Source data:
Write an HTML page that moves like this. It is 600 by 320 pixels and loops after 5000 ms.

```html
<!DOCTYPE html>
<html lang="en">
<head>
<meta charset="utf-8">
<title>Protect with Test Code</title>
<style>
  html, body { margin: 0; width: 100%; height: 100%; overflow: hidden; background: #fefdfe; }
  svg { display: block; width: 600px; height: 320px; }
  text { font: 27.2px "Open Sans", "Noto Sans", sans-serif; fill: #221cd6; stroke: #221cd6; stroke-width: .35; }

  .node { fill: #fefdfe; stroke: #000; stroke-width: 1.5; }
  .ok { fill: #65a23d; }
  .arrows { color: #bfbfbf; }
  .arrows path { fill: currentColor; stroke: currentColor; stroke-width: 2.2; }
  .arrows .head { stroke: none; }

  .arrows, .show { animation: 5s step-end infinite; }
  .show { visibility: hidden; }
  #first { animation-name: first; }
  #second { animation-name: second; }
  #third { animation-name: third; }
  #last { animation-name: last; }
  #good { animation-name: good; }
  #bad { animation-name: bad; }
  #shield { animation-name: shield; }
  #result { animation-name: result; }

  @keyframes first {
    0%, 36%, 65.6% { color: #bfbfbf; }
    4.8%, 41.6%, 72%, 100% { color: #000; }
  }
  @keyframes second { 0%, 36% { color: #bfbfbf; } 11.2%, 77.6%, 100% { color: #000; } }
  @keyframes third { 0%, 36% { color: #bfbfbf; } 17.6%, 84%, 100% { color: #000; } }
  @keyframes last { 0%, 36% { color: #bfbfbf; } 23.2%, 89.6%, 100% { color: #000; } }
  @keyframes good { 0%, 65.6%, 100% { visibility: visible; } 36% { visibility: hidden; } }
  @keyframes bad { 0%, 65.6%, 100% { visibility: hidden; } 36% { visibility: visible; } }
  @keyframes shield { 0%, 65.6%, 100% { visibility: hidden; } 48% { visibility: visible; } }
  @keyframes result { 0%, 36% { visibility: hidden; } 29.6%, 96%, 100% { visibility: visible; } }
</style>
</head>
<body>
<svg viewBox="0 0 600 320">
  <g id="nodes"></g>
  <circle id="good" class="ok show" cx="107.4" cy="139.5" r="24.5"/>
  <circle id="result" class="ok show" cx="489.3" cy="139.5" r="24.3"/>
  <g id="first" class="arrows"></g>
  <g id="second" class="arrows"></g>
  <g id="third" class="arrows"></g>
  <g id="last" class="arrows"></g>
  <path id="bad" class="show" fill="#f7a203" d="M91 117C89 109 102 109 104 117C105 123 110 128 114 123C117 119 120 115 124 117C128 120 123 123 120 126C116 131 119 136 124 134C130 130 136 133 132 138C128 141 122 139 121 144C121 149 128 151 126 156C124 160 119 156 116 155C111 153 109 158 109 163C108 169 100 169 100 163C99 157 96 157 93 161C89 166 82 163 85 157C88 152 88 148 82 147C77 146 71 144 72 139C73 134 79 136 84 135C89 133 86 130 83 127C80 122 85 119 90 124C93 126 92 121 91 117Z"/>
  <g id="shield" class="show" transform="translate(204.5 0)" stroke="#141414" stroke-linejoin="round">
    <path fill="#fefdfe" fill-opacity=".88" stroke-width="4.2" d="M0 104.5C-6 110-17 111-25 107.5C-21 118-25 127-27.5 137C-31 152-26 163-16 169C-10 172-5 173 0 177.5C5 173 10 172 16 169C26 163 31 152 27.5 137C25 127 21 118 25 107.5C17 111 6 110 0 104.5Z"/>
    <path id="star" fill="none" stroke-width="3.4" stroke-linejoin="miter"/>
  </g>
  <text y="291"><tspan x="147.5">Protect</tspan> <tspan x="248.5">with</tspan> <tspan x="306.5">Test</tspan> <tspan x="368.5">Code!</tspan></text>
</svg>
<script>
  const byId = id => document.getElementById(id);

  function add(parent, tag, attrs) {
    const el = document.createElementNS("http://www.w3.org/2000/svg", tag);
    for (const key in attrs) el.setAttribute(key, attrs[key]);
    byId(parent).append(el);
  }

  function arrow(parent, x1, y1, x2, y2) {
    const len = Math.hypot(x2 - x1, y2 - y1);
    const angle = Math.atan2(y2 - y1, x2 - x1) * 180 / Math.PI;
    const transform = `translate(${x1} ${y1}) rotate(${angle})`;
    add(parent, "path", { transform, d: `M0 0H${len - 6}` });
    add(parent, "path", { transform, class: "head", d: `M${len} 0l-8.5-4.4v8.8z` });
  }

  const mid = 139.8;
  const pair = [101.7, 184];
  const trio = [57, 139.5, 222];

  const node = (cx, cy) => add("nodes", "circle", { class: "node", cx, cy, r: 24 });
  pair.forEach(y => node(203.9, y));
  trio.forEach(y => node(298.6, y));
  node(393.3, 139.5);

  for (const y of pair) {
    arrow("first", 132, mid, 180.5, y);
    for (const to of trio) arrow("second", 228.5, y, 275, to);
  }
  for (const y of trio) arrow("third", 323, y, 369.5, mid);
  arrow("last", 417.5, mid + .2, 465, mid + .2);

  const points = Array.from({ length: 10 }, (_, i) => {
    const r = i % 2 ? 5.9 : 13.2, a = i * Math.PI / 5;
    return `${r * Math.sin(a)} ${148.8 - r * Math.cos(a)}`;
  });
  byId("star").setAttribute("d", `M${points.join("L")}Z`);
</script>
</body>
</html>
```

Assignment:
What is wanted is an exact copy of the data.

Result of this task:
Write an HTML page that moves like this. It is 600 by 320 pixels and loops after 5000 ms.

```html
<!DOCTYPE html>
<html lang="en">
<head>
<meta charset="utf-8">
<title>Protect with Test Code</title>
<style>
  html, body { margin: 0; width: 100%; height: 100%; overflow: hidden; background: #fefdfe; }
  svg { display: block; width: 600px; height: 320px; }
  text { font: 27.2px "Open Sans", "Noto Sans", sans-serif; fill: #221cd6; stroke: #221cd6; stroke-width: .35; }

  .node { fill: #fefdfe; stroke: #000; stroke-width: 1.5; }
  .ok { fill: #65a23d; }
  .arrows { color: #bfbfbf; }
  .arrows path { fill: currentColor; stroke: currentColor; stroke-width: 2.2; }
  .arrows .head { stroke: none; }

  .arrows, .show { animation: 5s step-end infinite; }
  .show { visibility: hidden; }
  #first { animation-name: first; }
  #second { animation-name: second; }
  #third { animation-name: third; }
  #last { animation-name: last; }
  #good { animation-name: good; }
  #bad { animation-name: bad; }
  #shield { animation-name: shield; }
  #result { animation-name: result; }

  @keyframes first {
    0%, 36%, 65.6% { color: #bfbfbf; }
    4.8%, 41.6%, 72%, 100% { color: #000; }
  }
  @keyframes second { 0%, 36% { color: #bfbfbf; } 11.2%, 77.6%, 100% { color: #000; } }
  @keyframes third { 0%, 36% { color: #bfbfbf; } 17.6%, 84%, 100% { color: #000; } }
  @keyframes last { 0%, 36% { color: #bfbfbf; } 23.2%, 89.6%, 100% { color: #000; } }
  @keyframes good { 0%, 65.6%, 100% { visibility: visible; } 36% { visibility: hidden; } }
  @keyframes bad { 0%, 65.6%, 100% { visibility: hidden; } 36% { visibility: visible; } }
  @keyframes shield { 0%, 65.6%, 100% { visibility: hidden; } 48% { visibility: visible; } }
  @keyframes result { 0%, 36% { visibility: hidden; } 29.6%, 96%, 100% { visibility: visible; } }
</style>
</head>
<body>
<svg viewBox="0 0 600 320">
  <g id="nodes"></g>
  <circle id="good" class="ok show" cx="107.4" cy="139.5" r="24.5"/>
  <circle id="result" class="ok show" cx="489.3" cy="139.5" r="24.3"/>
  <g id="first" class="arrows"></g>
  <g id="second" class="arrows"></g>
  <g id="third" class="arrows"></g>
  <g id="last" class="arrows"></g>
  <path id="bad" class="show" fill="#f7a203" d="M91 117C89 109 102 109 104 117C105 123 110 128 114 123C117 119 120 115 124 117C128 120 123 123 120 126C116 131 119 136 124 134C130 130 136 133 132 138C128 141 122 139 121 144C121 149 128 151 126 156C124 160 119 156 116 155C111 153 109 158 109 163C108 169 100 169 100 163C99 157 96 157 93 161C89 166 82 163 85 157C88 152 88 148 82 147C77 146 71 144 72 139C73 134 79 136 84 135C89 133 86 130 83 127C80 122 85 119 90 124C93 126 92 121 91 117Z"/>
  <g id="shield" class="show" transform="translate(204.5 0)" stroke="#141414" stroke-linejoin="round">
    <path fill="#fefdfe" fill-opacity=".88" stroke-width="4.2" d="M0 104.5C-6 110-17 111-25 107.5C-21 118-25 127-27.5 137C-31 152-26 163-16 169C-10 172-5 173 0 177.5C5 173 10 172 16 169C26 163 31 152 27.5 137C25 127 21 118 25 107.5C17 111 6 110 0 104.5Z"/>
    <path id="star" fill="none" stroke-width="3.4" stroke-linejoin="miter"/>
  </g>
  <text y="291"><tspan x="147.5">Protect</tspan> <tspan x="248.5">with</tspan> <tspan x="306.5">Test</tspan> <tspan x="368.5">Code!</tspan></text>
</svg>
<script>
  const byId = id => document.getElementById(id);

  function add(parent, tag, attrs) {
    const el = document.createElementNS("http://www.w3.org/2000/svg", tag);
    for (const key in attrs) el.setAttribute(key, attrs[key]);
    byId(parent).append(el);
  }

  function arrow(parent, x1, y1, x2, y2) {
    const len = Math.hypot(x2 - x1, y2 - y1);
    const angle = Math.atan2(y2 - y1, x2 - x1) * 180 / Math.PI;
    const transform = `translate(${x1} ${y1}) rotate(${angle})`;
    add(parent, "path", { transform, d: `M0 0H${len - 6}` });
    add(parent, "path", { transform, class: "head", d: `M${len} 0l-8.5-4.4v8.8z` });
  }

  const mid = 139.8;
  const pair = [101.7, 184];
  const trio = [57, 139.5, 222];

  const node = (cx, cy) => add("nodes", "circle", { class: "node", cx, cy, r: 24 });
  pair.forEach(y => node(203.9, y));
  trio.forEach(y => node(298.6, y));
  node(393.3, 139.5);

  for (const y of pair) {
    arrow("first", 132, mid, 180.5, y);
    for (const to of trio) arrow("second", 228.5, y, 275, to);
  }
  for (const y of trio) arrow("third", 323, y, 369.5, mid);
  arrow("last", 417.5, mid + .2, 465, mid + .2);

  const points = Array.from({ length: 10 }, (_, i) => {
    const r = i % 2 ? 5.9 : 13.2, a = i * Math.PI / 5;
    return `${r * Math.sin(a)} ${148.8 - r * Math.cos(a)}`;
  });
  byId("star").setAttribute("d", `M${points.join("L")}Z`);
</script>
</body>
</html>
```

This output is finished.